**ABOUT THIS EXERCISE:** Nothing but the lines below between the line holding "410C257 427 257" and the line holding "560Q624 555 632", inclusive, should appear in the answer, each set down exactly.

**SOURCE MATERIAL:**
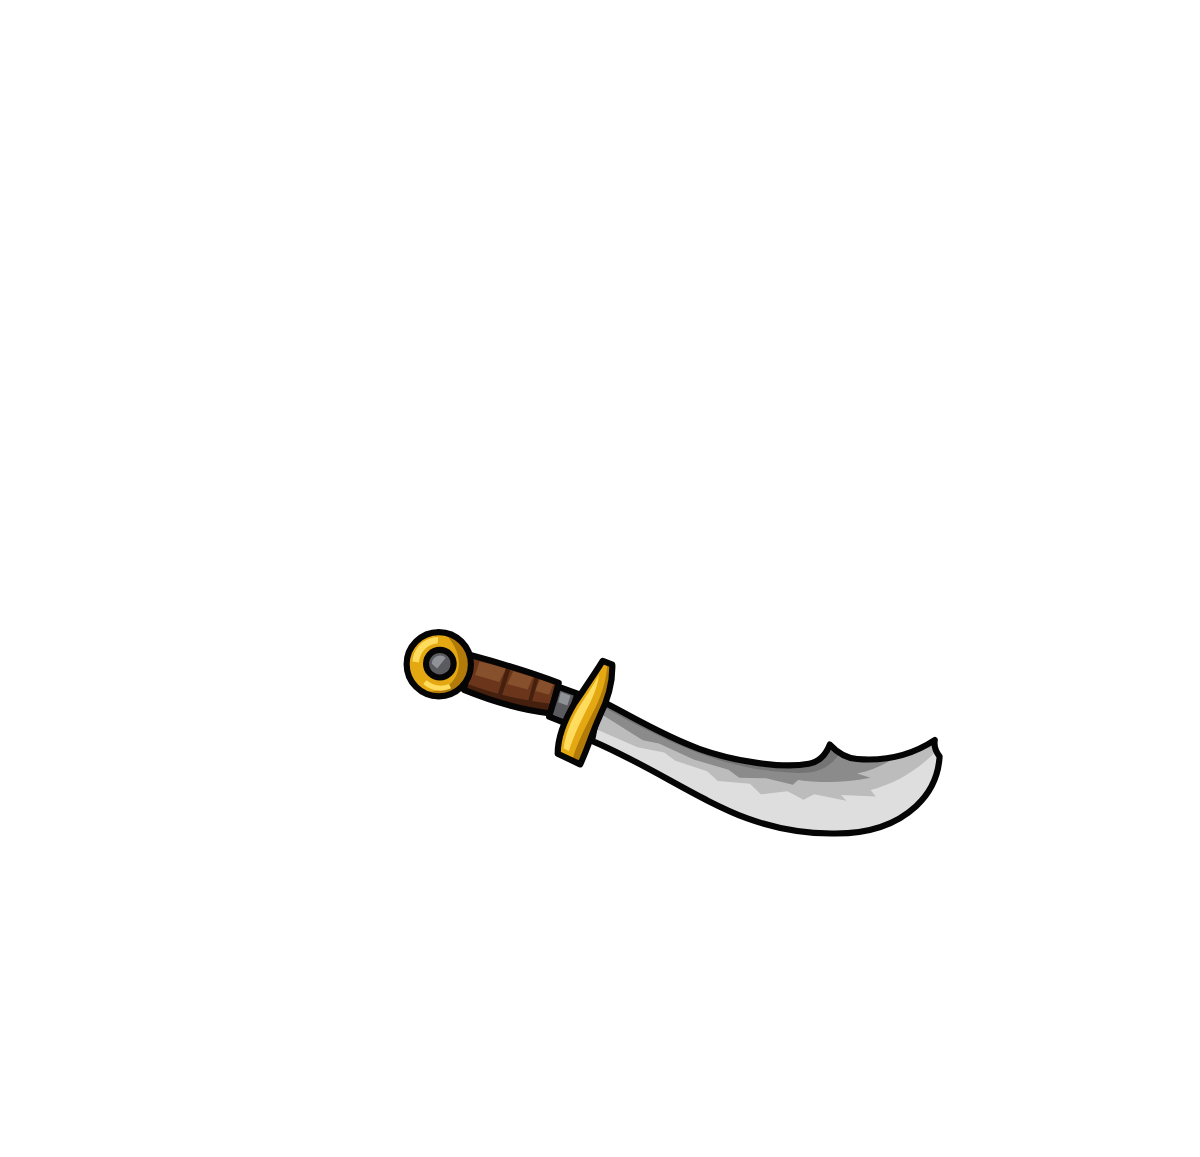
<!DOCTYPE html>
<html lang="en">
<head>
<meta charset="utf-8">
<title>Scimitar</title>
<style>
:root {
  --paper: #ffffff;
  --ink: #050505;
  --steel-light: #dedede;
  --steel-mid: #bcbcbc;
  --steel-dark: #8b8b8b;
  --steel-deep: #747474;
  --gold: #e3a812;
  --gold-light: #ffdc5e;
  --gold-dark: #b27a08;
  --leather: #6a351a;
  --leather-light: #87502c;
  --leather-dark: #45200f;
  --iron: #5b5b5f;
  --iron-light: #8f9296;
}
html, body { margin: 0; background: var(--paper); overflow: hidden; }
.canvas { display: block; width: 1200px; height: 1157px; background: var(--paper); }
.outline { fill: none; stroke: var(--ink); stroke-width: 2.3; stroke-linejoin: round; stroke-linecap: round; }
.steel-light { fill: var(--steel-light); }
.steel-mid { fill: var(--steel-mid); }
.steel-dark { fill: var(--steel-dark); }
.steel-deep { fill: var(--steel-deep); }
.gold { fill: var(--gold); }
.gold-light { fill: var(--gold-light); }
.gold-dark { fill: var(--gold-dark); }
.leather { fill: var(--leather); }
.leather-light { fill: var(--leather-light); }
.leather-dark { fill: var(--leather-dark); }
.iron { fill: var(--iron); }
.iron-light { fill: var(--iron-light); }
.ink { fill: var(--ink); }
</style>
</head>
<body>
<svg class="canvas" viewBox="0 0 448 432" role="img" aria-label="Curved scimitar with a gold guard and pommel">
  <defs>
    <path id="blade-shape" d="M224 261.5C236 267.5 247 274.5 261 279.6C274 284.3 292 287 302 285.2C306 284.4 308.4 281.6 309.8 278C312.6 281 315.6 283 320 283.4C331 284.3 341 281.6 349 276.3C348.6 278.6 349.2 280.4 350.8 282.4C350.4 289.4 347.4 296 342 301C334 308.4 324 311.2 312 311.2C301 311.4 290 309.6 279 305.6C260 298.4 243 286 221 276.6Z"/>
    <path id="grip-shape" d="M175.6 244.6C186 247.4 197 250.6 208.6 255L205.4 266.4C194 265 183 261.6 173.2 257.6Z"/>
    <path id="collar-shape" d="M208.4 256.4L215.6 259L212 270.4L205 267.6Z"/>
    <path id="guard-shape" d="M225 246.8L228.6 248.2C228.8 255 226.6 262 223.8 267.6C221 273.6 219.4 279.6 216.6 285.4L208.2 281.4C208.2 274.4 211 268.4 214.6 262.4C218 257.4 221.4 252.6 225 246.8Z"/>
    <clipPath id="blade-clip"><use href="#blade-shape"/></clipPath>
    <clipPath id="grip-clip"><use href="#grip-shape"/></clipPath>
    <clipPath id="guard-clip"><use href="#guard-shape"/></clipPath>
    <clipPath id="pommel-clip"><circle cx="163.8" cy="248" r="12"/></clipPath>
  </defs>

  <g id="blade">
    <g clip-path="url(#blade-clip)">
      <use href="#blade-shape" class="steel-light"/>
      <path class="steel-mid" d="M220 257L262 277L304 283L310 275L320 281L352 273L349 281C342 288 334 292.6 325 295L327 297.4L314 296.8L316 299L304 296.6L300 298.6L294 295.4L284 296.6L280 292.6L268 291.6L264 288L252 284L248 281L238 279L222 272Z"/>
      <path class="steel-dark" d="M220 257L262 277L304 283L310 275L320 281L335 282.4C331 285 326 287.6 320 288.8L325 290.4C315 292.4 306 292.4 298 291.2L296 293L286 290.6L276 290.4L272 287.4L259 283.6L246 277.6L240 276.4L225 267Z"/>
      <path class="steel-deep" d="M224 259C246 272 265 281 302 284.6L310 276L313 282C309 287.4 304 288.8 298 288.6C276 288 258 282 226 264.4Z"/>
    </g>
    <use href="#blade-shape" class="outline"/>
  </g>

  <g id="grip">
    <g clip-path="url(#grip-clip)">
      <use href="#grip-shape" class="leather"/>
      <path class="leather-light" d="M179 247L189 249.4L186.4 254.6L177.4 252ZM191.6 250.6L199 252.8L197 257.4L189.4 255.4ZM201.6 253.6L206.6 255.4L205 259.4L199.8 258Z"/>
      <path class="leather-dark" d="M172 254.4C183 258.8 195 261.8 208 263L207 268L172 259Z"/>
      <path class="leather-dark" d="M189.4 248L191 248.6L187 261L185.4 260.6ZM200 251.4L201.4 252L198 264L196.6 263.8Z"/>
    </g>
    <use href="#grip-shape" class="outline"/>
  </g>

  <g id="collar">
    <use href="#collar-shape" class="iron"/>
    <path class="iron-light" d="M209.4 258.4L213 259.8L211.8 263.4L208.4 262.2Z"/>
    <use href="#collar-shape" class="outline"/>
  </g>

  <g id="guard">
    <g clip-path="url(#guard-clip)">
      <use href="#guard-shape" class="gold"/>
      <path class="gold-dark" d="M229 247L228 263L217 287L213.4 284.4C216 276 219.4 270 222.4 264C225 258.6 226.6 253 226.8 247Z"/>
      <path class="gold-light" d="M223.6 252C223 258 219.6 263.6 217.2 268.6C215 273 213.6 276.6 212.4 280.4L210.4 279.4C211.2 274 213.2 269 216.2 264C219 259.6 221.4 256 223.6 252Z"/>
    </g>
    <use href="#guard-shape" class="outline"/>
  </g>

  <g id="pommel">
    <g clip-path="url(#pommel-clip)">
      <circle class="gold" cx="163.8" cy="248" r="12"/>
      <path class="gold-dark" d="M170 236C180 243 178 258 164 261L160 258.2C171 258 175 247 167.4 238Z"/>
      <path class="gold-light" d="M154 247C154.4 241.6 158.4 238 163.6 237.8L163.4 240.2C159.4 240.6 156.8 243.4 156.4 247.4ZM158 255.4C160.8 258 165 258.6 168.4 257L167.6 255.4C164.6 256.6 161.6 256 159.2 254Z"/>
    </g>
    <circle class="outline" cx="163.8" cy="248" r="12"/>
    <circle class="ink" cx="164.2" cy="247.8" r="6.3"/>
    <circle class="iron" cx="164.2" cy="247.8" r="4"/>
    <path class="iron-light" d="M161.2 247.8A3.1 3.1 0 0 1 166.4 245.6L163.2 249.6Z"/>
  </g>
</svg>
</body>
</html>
==
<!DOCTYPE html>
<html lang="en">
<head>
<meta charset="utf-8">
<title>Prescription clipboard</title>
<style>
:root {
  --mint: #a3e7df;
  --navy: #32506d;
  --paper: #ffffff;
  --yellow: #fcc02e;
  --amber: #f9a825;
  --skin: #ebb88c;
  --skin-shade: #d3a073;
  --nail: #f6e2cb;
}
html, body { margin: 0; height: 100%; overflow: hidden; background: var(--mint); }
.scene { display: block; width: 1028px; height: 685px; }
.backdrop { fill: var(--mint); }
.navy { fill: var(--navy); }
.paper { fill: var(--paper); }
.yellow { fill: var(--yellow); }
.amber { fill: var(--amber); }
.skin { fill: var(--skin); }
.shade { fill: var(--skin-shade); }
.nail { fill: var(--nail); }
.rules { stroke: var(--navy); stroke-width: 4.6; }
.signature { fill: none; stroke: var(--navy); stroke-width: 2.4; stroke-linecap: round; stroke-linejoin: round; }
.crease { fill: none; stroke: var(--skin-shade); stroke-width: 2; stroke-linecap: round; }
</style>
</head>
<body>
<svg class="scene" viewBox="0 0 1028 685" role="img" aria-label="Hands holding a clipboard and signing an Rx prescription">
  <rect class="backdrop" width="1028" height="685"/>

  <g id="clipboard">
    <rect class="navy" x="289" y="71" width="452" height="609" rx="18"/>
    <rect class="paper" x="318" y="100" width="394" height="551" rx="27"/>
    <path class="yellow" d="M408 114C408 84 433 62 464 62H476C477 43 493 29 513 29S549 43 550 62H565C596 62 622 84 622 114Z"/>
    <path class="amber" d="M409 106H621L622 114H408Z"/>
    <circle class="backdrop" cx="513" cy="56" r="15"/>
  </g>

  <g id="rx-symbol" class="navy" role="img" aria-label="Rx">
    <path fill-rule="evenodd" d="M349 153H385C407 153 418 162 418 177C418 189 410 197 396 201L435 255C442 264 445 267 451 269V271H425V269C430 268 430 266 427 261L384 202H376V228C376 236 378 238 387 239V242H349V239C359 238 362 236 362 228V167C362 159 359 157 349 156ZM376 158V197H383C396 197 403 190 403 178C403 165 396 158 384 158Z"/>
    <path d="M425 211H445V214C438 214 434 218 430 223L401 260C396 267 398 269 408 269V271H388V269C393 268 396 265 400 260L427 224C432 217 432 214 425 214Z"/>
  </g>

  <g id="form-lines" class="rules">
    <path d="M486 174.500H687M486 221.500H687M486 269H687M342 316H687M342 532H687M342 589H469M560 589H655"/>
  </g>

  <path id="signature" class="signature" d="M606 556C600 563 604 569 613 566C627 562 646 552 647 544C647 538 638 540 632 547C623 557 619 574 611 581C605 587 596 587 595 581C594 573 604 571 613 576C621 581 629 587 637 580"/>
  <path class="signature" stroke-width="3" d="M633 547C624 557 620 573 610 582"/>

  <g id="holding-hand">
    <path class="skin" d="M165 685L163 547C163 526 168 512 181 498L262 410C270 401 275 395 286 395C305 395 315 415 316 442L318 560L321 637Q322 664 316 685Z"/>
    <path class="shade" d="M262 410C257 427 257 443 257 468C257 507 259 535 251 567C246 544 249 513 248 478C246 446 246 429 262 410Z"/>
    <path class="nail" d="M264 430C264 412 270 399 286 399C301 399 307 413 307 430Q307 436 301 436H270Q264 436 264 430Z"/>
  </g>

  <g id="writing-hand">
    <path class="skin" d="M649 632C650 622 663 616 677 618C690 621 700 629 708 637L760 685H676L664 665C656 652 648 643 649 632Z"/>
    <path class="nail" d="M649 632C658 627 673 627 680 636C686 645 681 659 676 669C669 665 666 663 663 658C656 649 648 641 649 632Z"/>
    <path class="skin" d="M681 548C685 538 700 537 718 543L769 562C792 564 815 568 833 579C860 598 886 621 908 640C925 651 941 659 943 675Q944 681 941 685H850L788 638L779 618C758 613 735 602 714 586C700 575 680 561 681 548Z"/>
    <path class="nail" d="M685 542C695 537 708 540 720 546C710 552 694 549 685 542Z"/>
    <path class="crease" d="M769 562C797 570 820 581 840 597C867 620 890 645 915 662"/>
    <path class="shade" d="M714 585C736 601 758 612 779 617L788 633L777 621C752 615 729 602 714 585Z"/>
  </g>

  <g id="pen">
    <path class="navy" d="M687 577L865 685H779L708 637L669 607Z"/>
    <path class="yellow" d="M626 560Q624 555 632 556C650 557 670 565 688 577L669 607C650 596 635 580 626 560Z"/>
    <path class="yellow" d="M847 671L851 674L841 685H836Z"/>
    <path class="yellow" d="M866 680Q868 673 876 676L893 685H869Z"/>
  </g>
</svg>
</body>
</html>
==
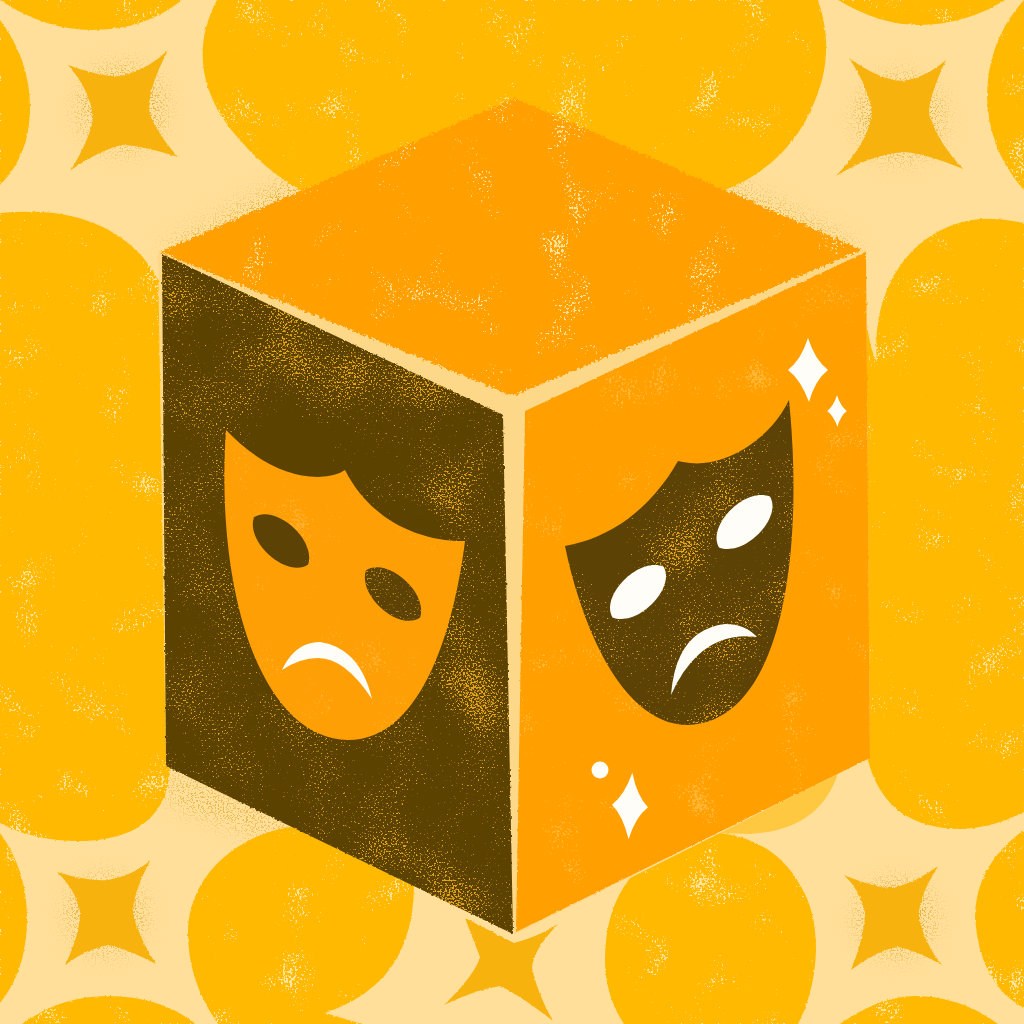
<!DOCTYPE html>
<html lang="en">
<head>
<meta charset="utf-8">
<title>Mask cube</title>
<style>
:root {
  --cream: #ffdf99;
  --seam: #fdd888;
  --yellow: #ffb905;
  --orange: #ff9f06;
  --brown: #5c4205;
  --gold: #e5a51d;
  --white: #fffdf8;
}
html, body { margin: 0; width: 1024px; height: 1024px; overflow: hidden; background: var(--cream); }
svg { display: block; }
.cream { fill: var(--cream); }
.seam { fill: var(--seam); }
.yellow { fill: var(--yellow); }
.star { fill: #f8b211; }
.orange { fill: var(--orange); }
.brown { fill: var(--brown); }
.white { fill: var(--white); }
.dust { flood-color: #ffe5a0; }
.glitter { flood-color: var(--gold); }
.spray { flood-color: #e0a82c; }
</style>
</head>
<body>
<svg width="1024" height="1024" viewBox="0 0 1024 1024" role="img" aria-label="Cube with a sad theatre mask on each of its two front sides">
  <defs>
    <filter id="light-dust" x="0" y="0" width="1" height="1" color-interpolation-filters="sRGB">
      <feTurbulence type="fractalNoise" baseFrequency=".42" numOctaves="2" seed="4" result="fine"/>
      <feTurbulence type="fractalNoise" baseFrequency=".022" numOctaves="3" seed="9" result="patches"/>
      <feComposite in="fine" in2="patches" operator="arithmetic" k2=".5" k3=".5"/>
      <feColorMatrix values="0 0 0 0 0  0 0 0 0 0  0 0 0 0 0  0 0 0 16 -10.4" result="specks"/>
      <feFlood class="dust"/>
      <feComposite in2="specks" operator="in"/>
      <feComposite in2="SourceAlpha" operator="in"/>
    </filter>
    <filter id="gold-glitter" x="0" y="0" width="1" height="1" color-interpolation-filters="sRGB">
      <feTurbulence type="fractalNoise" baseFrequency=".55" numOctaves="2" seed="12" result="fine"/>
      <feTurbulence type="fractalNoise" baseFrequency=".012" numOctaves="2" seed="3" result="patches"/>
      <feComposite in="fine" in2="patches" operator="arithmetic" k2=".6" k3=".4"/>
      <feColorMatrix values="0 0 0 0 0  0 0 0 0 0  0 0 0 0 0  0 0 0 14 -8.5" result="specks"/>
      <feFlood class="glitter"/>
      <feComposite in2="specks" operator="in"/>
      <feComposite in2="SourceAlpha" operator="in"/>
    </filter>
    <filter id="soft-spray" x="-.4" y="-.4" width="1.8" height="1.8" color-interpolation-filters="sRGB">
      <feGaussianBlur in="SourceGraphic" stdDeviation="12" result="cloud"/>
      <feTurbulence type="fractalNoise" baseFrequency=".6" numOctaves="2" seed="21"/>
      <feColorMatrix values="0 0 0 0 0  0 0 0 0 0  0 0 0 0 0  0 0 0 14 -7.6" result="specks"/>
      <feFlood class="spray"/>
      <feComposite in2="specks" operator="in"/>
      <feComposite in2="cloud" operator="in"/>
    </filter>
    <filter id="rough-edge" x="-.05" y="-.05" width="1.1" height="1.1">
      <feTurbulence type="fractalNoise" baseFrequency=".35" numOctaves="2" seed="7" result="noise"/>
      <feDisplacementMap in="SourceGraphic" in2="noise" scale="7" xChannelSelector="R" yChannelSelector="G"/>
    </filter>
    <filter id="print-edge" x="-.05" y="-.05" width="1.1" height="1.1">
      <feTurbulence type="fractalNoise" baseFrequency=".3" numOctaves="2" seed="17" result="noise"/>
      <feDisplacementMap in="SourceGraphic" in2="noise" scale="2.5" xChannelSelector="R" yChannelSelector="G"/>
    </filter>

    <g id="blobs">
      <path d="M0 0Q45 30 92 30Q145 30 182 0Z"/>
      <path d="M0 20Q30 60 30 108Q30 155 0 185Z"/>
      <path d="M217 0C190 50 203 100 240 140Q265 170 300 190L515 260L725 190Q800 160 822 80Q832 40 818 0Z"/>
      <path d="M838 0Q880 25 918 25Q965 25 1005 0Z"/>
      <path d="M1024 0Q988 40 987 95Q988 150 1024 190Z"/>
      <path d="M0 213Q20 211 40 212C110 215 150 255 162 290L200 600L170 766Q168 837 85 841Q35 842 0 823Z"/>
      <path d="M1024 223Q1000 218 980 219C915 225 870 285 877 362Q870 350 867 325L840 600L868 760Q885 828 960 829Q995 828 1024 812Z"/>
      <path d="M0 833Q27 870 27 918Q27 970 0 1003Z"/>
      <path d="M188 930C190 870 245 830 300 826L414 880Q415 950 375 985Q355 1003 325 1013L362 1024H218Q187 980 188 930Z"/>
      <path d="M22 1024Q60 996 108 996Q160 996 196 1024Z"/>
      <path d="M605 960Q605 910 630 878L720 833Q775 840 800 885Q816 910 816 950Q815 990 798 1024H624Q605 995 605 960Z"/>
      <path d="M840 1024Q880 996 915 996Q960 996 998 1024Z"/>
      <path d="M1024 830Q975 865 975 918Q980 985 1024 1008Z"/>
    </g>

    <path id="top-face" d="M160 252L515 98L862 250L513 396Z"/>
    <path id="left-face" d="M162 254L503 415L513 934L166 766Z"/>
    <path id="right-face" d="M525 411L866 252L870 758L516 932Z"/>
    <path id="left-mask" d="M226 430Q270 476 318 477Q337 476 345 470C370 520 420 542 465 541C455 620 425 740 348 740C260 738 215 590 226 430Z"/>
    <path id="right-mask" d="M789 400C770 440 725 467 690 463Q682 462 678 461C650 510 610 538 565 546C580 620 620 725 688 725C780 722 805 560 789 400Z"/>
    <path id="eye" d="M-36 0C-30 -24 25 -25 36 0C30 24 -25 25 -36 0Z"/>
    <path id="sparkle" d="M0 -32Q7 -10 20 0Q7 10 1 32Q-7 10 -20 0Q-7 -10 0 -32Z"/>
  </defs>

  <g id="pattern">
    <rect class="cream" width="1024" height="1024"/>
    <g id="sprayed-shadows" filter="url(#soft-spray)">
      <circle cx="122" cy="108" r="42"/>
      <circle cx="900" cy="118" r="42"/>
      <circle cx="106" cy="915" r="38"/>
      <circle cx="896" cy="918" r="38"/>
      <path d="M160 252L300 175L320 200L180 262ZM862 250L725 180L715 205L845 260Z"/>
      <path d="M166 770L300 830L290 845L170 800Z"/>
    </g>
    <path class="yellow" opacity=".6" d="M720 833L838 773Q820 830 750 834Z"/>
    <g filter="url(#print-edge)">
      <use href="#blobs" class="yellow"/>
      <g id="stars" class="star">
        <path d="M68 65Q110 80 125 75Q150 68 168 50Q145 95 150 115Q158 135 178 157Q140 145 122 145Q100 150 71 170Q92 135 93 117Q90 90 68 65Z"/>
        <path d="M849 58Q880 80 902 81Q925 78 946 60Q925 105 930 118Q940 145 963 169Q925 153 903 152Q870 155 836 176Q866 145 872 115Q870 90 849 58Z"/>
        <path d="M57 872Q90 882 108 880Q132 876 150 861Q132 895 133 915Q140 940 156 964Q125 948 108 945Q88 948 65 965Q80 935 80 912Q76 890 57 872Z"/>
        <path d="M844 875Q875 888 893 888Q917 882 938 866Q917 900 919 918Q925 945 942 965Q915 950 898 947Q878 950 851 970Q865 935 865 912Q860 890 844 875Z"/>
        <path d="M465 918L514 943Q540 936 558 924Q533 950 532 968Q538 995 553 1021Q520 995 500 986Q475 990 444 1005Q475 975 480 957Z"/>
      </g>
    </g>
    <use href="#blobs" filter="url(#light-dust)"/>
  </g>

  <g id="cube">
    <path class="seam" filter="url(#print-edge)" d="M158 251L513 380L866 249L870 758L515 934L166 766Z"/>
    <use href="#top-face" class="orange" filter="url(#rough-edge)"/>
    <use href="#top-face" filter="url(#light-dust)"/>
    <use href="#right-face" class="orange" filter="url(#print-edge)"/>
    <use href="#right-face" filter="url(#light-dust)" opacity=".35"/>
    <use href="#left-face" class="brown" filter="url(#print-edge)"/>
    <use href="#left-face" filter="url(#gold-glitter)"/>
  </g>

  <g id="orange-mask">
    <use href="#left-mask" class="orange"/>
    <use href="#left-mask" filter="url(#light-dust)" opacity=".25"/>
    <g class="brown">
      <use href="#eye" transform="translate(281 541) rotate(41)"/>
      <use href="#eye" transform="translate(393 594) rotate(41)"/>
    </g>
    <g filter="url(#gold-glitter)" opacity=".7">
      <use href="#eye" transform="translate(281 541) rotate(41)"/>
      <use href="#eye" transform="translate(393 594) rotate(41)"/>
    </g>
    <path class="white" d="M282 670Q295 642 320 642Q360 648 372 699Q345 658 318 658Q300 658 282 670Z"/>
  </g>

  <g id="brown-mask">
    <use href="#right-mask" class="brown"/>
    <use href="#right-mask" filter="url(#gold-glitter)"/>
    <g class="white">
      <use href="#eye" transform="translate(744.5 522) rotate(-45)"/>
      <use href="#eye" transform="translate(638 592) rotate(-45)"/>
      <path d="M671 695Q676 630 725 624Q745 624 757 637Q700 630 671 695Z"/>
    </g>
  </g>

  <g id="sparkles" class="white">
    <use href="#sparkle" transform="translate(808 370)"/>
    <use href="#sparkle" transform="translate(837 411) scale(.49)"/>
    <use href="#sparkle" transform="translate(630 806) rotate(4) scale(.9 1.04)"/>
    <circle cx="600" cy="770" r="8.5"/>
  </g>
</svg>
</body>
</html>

**TASK ANSWER:**
    <path class="shade" d="M262 410C257 427 257 443 257 468C257 507 259 535 251 567C246 544 249 513 248 478C246 446 246 429 262 410Z"/>
    <path class="nail" d="M264 430C264 412 270 399 286 399C301 399 307 413 307 430Q307 436 301 436H270Q264 436 264 430Z"/>
  </g>

  <g id="writing-hand">
    <path class="skin" d="M649 632C650 622 663 616 677 618C690 621 700 629 708 637L760 685H676L664 665C656 652 648 643 649 632Z"/>
    <path class="nail" d="M649 632C658 627 673 627 680 636C686 645 681 659 676 669C669 665 666 663 663 658C656 649 648 641 649 632Z"/>
    <path class="skin" d="M681 548C685 538 700 537 718 543L769 562C792 564 815 568 833 579C860 598 886 621 908 640C925 651 941 659 943 675Q944 681 941 685H850L788 638L779 618C758 613 735 602 714 586C700 575 680 561 681 548Z"/>
    <path class="nail" d="M685 542C695 537 708 540 720 546C710 552 694 549 685 542Z"/>
    <path class="crease" d="M769 562C797 570 820 581 840 597C867 620 890 645 915 662"/>
    <path class="shade" d="M714 585C736 601 758 612 779 617L788 633L777 621C752 615 729 602 714 585Z"/>
  </g>

  <g id="pen">
    <path class="navy" d="M687 577L865 685H779L708 637L669 607Z"/>
    <path class="yellow" d="M626 560Q624 555 632 556C650 557 670 565 688 577L669 607C650 596 635 580 626 560Z"/>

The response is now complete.